Global Daily – Have oil prices reached a bottom?

by: Hans van Cleef

Commodities View: Sentiment has turned negative for oil prices – Oil prices have come under serious pressure in recent weeks. Since early 2016, oil prices continued to rise on the back of economic growth, positive sentiment in other asset classes, as well as support from OPEC policy. More recently, US President Trump has said that OPEC is keeping oil prices too high by not producing enough oil. OPEC and its allies reacted by increasing oil production, which has pushed oil prices lower. On top of that, the negative sentiment in other asset classes also spilled over to oil markets. A further factor has been a rise in US inventories, triggering investor worries that another period of oversupply is possible. Finally, the US provided 180-day waivers to eight Iran oil consumers and thereby softened the effects of the Iran sanctions. Although the long-term technical uptrend is still intact, short-term sentiment has clearly deteriorated after crucial technical support levels were taken out. As a result, Brent has dropped to USD 65/bbl and WTI touched USD 55/bbl.

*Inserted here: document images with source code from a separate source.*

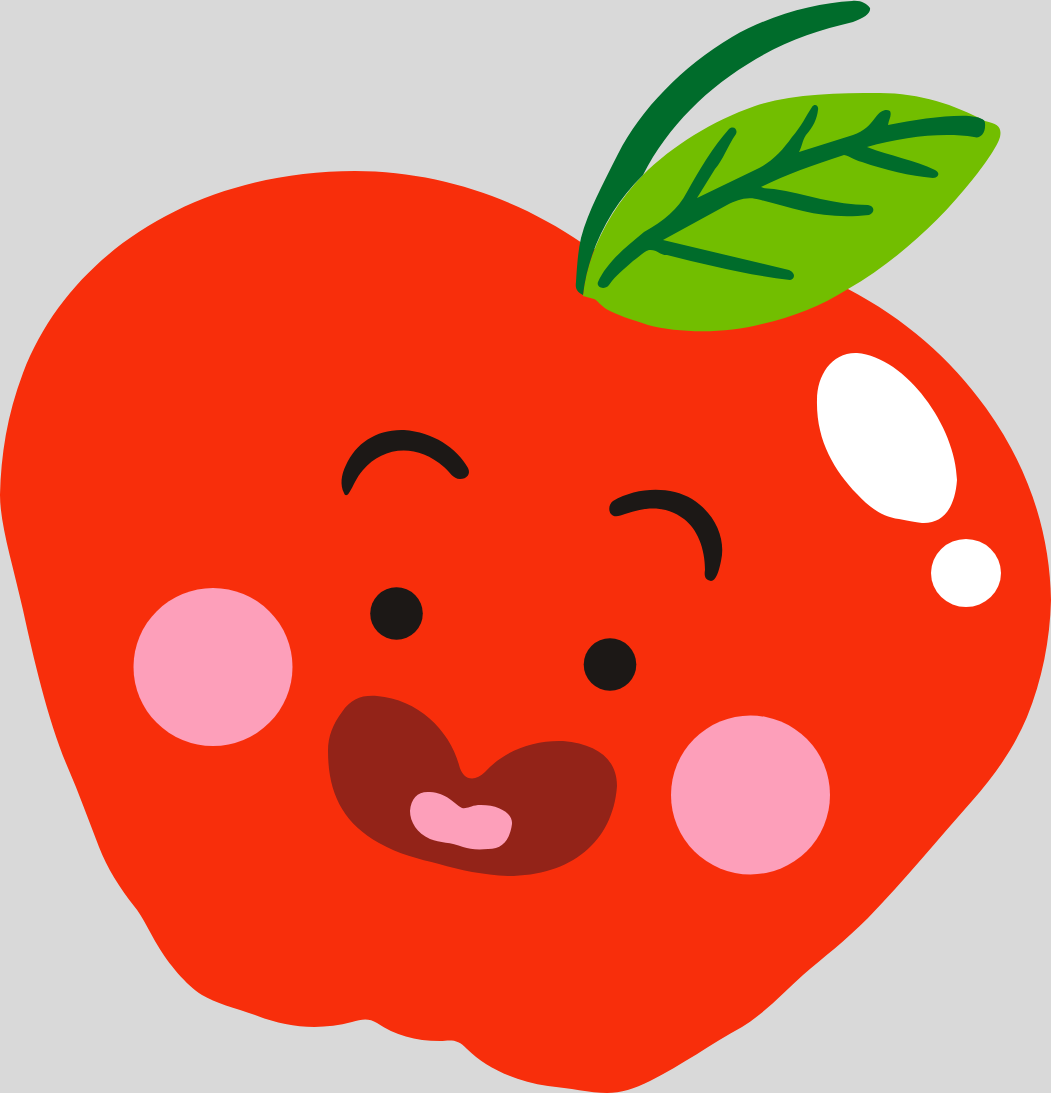
<!DOCTYPE html>
<html lang="en">
<head>
<meta charset="utf-8">
<title>Smiling apple</title>
<style>
:root {
  --backdrop: #d9d9d9;
  --apple: #f82e0b;
  --leaf: #72be00;
  --stem: #006c2b;
  --ink: #1c1816;
  --blush: #fd9fba;
  --mouth: #932318;
  --shine: #fff;
}
html, body { margin: 0; width: 1051px; height: 1093px; overflow: hidden; background: var(--backdrop); }
svg { display: block; }
.apple { fill: var(--apple); }
.leaf { fill: var(--leaf); }
.stem, .veins { fill: var(--stem); }
.brows, .eyes { fill: var(--ink); }
.cheeks, .tongue { fill: var(--blush); }
.mouth { fill: var(--mouth); }
.shine { fill: var(--shine); }
</style>
</head>
<body>
<svg width="1051" height="1093" viewBox="0 0 1051 1093" role="img" aria-label="Smiling red apple with a green leaf">
  <path class="apple" d="M0 495C1 455 7 415 23 373C70 250 200 171 355 171C440 171 520 200 582 243L700 300L848 289C905 319 950 358 986 408C1030 469 1050 535 1051 600C1050 640 1042 680 1027 717C1014 748 995 775 972 801C938 839 905 880 868 918C845 941 824 957 803 975C783 993 766 1012 742 1027C711 1044 682 1065 650 1081C634 1089 621 1093 607 1093C590 1093 570 1088 548 1086C515 1081 486 1068 467 1049C458 1039 452 1040 440 1041C415 1041 395 1035 377 1023C369 1018 362 1019 352 1022C318 1031 285 1027 255 1015C235 1008 215 1003 202 995C186 985 168 963 158 946C150 933 143 917 134 906C120 888 107 868 99 847C88 819 79 793 68 768C48 721 34 660 23 610C13 565 0 525 0 495Z"/>

  <g id="leaf-and-stem">
    <path class="leaf" d="M583 296C586 258 608 211 643 175C672 146 712 121 755 106C790 94 835 93 880 93C920 93 955 105 985 121C998 124 1002 127 1000 137C998 145 986 163 973 179C939 222 895 262 848 289C821 306 793 317 762 324C724 334 679 333 648 325C630 319 617 315 608 310C601 306 597 300 594 299Z"/>
    <path class="stem" d="M583 295C577 292 575 289 576 282C577 266 578 251 581 238C588 211 603 184 618 154C641 109 682 67 732 37C770 15 815 3 852 1C861 0 867 4 870 8C871 13 864 18 853 22C819 30 788 40 756 59C708 87 668 126 643 175C610 207 588 251 583 295Z"/>
    <path class="veins" d="M598 282C606 264 623 249 644 232C664 221 678 209 687 192C699 170 713 147 729 129C734 125 738 130 736 134C727 147 723 160 715 169L697 198L755 170C771 163 782 151 792 137C801 127 806 116 812 107C815 103 819 106 818 110C817 119 813 127 806 135C802 141 802 147 799 152L853 135C864 131 870 125 875 118C881 110 886 109 890 111C892 115 889 119 888 125C915 120 945 115 969 116C979 117 985 119 985 123C986 134 980 139 974 137C942 132 903 137 867 147C890 156 915 160 935 170C941 173 938 178 933 178C910 176 885 170 862 162C854 160 850 156 844 155C813 165 785 175 761 187C765 189 769 188 774 189C806 194 835 205 868 205C875 206 875 213 869 215C824 220 796 209 761 200C746 196 738 200 727 205L663 240L789 270C796 273 795 279 790 280C747 275 707 265 667 255C659 255 657 249 649 250C643 252 639 257 633 261C623 270 616 275 609 285C604 291 596 287 598 282Z"/>
  </g>

  <g class="shine">
    <path d="M817 400C817 375 832 352 857 353C906 357 956 427 957 480C955 508 943 524 922 523C912 522 906 520 899 519C882 517 869 507 857 494C834 470 816 440 817 400Z"/>
    <ellipse cx="966" cy="573" rx="35" ry="34"/>
  </g>

  <g id="face">
    <g class="brows">
      <path d="M344 493C340 485 341 475 346 465C356 443 377 429 404 430C433 432 457 448 468 468C471 474 467 479 460 479C453 479 450 472 444 467C416 442 382 447 363 470C356 478 354 485 349 493C347 496 345 496 344 493Z"/>
      <path d="M613 501C637 487 670 486 692 499C716 514 726 540 721 561C719 571 716 581 711 581C705 580 704 576 705 570C705 548 697 529 684 519C669 507 649 505 625 514C620 516 614 518 611 514C608 510 609 504 613 501Z"/>
    </g>
    <g class="eyes">
      <circle cx="396.500" cy="613.500" r="26.300"/>
      <circle cx="610" cy="664.500" r="26.300"/>
    </g>
    <g class="cheeks">
      <ellipse cx="213" cy="667" rx="79.500" ry="79"/>
      <ellipse cx="750.500" cy="795" rx="79.500" ry="79.500"/>
    </g>
    <path class="mouth" d="M328 751C328 736 333 724 342 712C351 699 361 695 377 696C418 699 450 731 459 765C463 781 475 782 485 772C505 750 534 740 563 741C597 744 617 759 617 786C613 842 571 876 508 876C483 875 460 870 439 864C419 859 398 854 379 843C343 823 328 793 328 751Z"/>
    <path class="tongue" d="M410 811C411 798 418 791 430 792C447 793 453 803 462 808C467 809 470 806 478 805C498 804 513 813 512 824C510 839 503 849 488 849C476 850 470 849 463 847C451 842 440 843 430 839C417 833 410 822 410 811Z"/>
  </g>
</svg>
</body>
</html>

With the US mid-term elections behind us and the bi-annual OPEC meeting ahead, OPEC has started to signal that lower demand for OPEC oil would justify a production cut. This forward guidance was counterbalanced by new comments from President Trump pointing to the need for more oil. On 6 December the bi-annual OPEC meeting will be held. The outcome of this meeting will be crucial for the 2019 oil price direction. Will OPEC focus on its own policy of stabilizing crude supply (and thus cut production), or will it be sensitive to Trump’s request for lower oil prices? For the moment we believe that oil prices have dropped too far and that a recovery is likely. Although our 2018 year-end forecast of USD 85/bbl may seem optimistic, we maintain our forecast of higher oil prices in 2019 for the time being. Global oil demand growth may be affected somewhat by a slowdown in global economic growth. However, according to the International Energy Agency global demand will continue to grow with 1.4 million barrels per day (mb/d) in 2019 (compared to 1.3 mb/d in 2018) which is in line with our forecast. (Hans van Cleef)